Collected data:
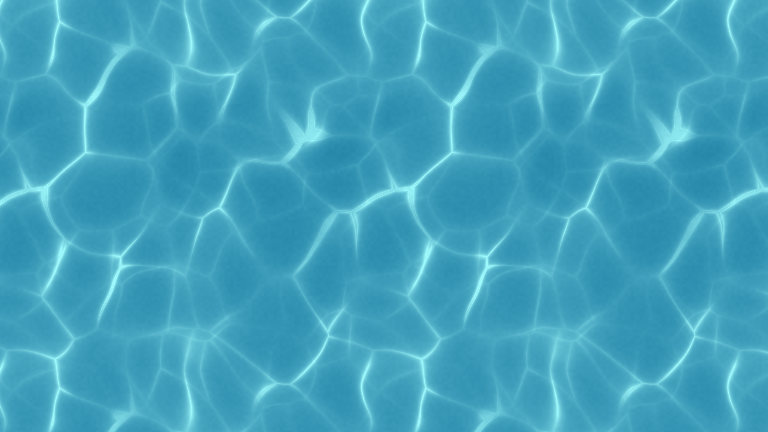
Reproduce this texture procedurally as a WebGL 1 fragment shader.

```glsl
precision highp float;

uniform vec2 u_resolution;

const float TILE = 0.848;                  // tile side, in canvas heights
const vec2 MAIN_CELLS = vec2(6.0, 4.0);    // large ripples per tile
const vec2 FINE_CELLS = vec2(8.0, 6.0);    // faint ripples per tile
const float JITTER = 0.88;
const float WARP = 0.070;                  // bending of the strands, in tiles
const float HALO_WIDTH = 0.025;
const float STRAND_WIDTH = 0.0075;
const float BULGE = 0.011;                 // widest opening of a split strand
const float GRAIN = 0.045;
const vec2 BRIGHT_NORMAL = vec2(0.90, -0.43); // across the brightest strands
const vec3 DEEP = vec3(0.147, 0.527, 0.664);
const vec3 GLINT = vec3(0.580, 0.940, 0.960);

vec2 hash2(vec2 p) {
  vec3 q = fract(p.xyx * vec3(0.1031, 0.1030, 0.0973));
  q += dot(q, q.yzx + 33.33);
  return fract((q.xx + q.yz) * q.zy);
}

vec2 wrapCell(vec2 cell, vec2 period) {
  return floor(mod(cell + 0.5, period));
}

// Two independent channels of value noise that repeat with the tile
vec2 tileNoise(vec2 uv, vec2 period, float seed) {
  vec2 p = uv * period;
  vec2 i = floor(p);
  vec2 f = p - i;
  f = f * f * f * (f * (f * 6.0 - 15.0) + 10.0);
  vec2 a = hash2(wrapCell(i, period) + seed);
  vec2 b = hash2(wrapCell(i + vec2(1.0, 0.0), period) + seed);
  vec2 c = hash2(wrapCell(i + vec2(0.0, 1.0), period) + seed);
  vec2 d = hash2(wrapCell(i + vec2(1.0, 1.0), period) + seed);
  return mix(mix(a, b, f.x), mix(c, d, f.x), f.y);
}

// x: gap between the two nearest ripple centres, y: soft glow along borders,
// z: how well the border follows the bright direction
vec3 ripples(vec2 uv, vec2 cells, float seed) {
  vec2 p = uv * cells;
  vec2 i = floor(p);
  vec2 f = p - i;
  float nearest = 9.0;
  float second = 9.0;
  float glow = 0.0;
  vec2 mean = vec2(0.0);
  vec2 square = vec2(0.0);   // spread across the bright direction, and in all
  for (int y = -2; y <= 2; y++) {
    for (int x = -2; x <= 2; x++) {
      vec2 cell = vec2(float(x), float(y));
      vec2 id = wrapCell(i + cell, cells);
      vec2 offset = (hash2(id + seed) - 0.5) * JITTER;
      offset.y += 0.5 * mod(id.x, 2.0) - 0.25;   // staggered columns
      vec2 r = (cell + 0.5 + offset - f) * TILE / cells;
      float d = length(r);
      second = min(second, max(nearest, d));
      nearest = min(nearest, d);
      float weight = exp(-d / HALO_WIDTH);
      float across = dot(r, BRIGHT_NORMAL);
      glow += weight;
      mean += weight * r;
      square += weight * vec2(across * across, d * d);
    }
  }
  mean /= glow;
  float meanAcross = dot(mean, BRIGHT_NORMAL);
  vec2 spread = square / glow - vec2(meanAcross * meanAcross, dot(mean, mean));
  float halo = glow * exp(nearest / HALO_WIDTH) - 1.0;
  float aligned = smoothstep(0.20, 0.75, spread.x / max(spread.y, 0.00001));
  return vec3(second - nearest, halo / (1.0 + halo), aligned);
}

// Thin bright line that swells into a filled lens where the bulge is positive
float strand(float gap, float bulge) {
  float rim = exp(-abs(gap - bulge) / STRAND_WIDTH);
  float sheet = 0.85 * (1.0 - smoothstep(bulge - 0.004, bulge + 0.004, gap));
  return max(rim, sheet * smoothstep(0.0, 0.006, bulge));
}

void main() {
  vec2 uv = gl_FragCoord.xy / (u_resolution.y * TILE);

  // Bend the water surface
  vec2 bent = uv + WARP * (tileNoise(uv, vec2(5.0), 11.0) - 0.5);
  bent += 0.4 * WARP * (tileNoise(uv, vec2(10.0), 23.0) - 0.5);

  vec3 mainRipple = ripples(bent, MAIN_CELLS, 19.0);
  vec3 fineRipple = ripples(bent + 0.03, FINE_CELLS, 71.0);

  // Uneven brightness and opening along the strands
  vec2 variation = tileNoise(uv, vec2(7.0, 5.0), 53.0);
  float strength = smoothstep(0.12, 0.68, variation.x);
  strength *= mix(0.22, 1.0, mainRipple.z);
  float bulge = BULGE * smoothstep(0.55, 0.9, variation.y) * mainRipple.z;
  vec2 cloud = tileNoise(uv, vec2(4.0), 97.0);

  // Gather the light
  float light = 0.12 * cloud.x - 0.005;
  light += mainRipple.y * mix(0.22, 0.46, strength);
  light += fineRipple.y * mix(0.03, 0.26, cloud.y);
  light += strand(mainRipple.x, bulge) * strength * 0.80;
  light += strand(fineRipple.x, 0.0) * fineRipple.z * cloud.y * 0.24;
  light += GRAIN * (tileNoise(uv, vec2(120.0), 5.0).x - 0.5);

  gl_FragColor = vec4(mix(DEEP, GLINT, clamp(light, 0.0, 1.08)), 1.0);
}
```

Exercise prompt: Scan the entries for lines holding the string "WARP", then copy every one of them.

Problem solution:
const float WARP = 0.070;                  // bending of the strands, in tiles
  vec2 bent = uv + WARP * (tileNoise(uv, vec2(5.0), 11.0) - 0.5);
  bent += 0.4 * WARP * (tileNoise(uv, vec2(10.0), 23.0) - 0.5);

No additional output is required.